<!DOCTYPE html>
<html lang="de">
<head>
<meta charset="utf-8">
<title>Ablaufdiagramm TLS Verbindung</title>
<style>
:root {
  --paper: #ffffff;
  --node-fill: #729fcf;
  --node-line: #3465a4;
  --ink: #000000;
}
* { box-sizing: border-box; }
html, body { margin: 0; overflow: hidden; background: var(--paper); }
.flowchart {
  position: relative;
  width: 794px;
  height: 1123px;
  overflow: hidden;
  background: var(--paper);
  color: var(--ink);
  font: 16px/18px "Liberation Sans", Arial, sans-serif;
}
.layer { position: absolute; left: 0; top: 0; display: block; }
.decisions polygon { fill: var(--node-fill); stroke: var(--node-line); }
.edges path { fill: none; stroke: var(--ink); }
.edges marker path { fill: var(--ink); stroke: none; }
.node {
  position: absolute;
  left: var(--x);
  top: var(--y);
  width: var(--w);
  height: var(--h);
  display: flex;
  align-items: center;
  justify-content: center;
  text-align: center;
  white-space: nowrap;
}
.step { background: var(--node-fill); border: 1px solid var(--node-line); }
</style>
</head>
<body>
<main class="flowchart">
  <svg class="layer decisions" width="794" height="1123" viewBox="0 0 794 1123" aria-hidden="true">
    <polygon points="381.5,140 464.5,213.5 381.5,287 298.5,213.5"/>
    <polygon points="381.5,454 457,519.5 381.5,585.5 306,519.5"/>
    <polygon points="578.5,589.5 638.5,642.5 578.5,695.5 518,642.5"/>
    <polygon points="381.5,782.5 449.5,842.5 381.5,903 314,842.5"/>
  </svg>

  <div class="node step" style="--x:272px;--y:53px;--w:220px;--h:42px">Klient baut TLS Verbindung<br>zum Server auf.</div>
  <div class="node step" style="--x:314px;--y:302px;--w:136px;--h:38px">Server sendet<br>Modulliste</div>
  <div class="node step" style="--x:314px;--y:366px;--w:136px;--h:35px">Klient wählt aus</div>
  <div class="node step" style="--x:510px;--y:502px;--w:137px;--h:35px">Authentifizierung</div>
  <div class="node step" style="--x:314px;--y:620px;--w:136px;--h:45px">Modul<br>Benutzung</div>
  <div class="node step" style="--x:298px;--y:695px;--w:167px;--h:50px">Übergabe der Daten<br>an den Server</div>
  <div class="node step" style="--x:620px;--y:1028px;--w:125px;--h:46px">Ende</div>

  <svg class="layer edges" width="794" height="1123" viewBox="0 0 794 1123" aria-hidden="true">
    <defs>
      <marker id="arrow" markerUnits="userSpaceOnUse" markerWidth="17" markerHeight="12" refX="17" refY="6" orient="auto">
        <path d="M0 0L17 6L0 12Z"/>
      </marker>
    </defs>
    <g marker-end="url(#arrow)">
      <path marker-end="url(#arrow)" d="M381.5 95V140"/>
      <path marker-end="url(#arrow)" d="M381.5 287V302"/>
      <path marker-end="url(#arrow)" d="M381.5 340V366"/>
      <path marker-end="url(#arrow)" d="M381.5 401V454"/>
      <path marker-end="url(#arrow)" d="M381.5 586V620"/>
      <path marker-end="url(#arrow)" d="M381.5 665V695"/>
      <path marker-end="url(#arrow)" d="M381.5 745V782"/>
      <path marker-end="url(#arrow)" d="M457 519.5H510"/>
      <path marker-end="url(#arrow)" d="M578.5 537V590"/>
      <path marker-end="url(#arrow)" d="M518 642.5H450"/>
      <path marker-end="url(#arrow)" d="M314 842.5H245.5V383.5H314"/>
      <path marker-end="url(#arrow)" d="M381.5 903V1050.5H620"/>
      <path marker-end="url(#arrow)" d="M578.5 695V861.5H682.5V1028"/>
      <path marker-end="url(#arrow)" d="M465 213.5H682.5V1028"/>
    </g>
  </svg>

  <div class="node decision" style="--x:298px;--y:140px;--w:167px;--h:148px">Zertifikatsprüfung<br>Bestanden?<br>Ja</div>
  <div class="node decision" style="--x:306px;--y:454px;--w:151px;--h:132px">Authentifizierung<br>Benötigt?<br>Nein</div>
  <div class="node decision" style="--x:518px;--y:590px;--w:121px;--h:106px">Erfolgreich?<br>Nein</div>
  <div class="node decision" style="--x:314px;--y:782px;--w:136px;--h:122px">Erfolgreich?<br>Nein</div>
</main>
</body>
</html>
● ● ● ●
• **Prompt**
What you hand back must match the records above exactly.

• **Exercise answer**
<!DOCTYPE html>
<html lang="de">
<head>
<meta charset="utf-8">
<title>Ablaufdiagramm TLS Verbindung</title>
<style>
:root {
  --paper: #ffffff;
  --node-fill: #729fcf;
  --node-line: #3465a4;
  --ink: #000000;
}
* { box-sizing: border-box; }
html, body { margin: 0; overflow: hidden; background: var(--paper); }
.flowchart {
  position: relative;
  width: 794px;
  height: 1123px;
  overflow: hidden;
  background: var(--paper);
  color: var(--ink);
  font: 16px/18px "Liberation Sans", Arial, sans-serif;
}
.layer { position: absolute; left: 0; top: 0; display: block; }
.decisions polygon { fill: var(--node-fill); stroke: var(--node-line); }
.edges path { fill: none; stroke: var(--ink); }
.edges marker path { fill: var(--ink); stroke: none; }
.node {
  position: absolute;
  left: var(--x);
  top: var(--y);
  width: var(--w);
  height: var(--h);
  display: flex;
  align-items: center;
  justify-content: center;
  text-align: center;
  white-space: nowrap;
}
.step { background: var(--node-fill); border: 1px solid var(--node-line); }
</style>
</head>
<body>
<main class="flowchart">
  <svg class="layer decisions" width="794" height="1123" viewBox="0 0 794 1123" aria-hidden="true">
    <polygon points="381.5,140 464.5,213.5 381.5,287 298.5,213.5"/>
    <polygon points="381.5,454 457,519.5 381.5,585.5 306,519.5"/>
    <polygon points="578.5,589.5 638.5,642.5 578.5,695.5 518,642.5"/>
    <polygon points="381.5,782.5 449.5,842.5 381.5,903 314,842.5"/>
  </svg>

  <div class="node step" style="--x:272px;--y:53px;--w:220px;--h:42px">Klient baut TLS Verbindung<br>zum Server auf.</div>
  <div class="node step" style="--x:314px;--y:302px;--w:136px;--h:38px">Server sendet<br>Modulliste</div>
  <div class="node step" style="--x:314px;--y:366px;--w:136px;--h:35px">Klient wählt aus</div>
  <div class="node step" style="--x:510px;--y:502px;--w:137px;--h:35px">Authentifizierung</div>
  <div class="node step" style="--x:314px;--y:620px;--w:136px;--h:45px">Modul<br>Benutzung</div>
  <div class="node step" style="--x:298px;--y:695px;--w:167px;--h:50px">Übergabe der Daten<br>an den Server</div>
  <div class="node step" style="--x:620px;--y:1028px;--w:125px;--h:46px">Ende</div>

  <svg class="layer edges" width="794" height="1123" viewBox="0 0 794 1123" aria-hidden="true">
    <defs>
      <marker id="arrow" markerUnits="userSpaceOnUse" markerWidth="17" markerHeight="12" refX="17" refY="6" orient="auto">
        <path d="M0 0L17 6L0 12Z"/>
      </marker>
    </defs>
    <g marker-end="url(#arrow)">
      <path marker-end="url(#arrow)" d="M381.5 95V140"/>
      <path marker-end="url(#arrow)" d="M381.5 287V302"/>
      <path marker-end="url(#arrow)" d="M381.5 340V366"/>
      <path marker-end="url(#arrow)" d="M381.5 401V454"/>
      <path marker-end="url(#arrow)" d="M381.5 586V620"/>
      <path marker-end="url(#arrow)" d="M381.5 665V695"/>
      <path marker-end="url(#arrow)" d="M381.5 745V782"/>
      <path marker-end="url(#arrow)" d="M457 519.5H510"/>
      <path marker-end="url(#arrow)" d="M578.5 537V590"/>
      <path marker-end="url(#arrow)" d="M518 642.5H450"/>
      <path marker-end="url(#arrow)" d="M314 842.5H245.5V383.5H314"/>
      <path marker-end="url(#arrow)" d="M381.5 903V1050.5H620"/>
      <path marker-end="url(#arrow)" d="M578.5 695V861.5H682.5V1028"/>
      <path marker-end="url(#arrow)" d="M465 213.5H682.5V1028"/>
    </g>
  </svg>

  <div class="node decision" style="--x:298px;--y:140px;--w:167px;--h:148px">Zertifikatsprüfung<br>Bestanden?<br>Ja</div>
  <div class="node decision" style="--x:306px;--y:454px;--w:151px;--h:132px">Authentifizierung<br>Benötigt?<br>Nein</div>
  <div class="node decision" style="--x:518px;--y:590px;--w:121px;--h:106px">Erfolgreich?<br>Nein</div>
  <div class="node decision" style="--x:314px;--y:782px;--w:136px;--h:122px">Erfolgreich?<br>Nein</div>
</main>
</body>
</html>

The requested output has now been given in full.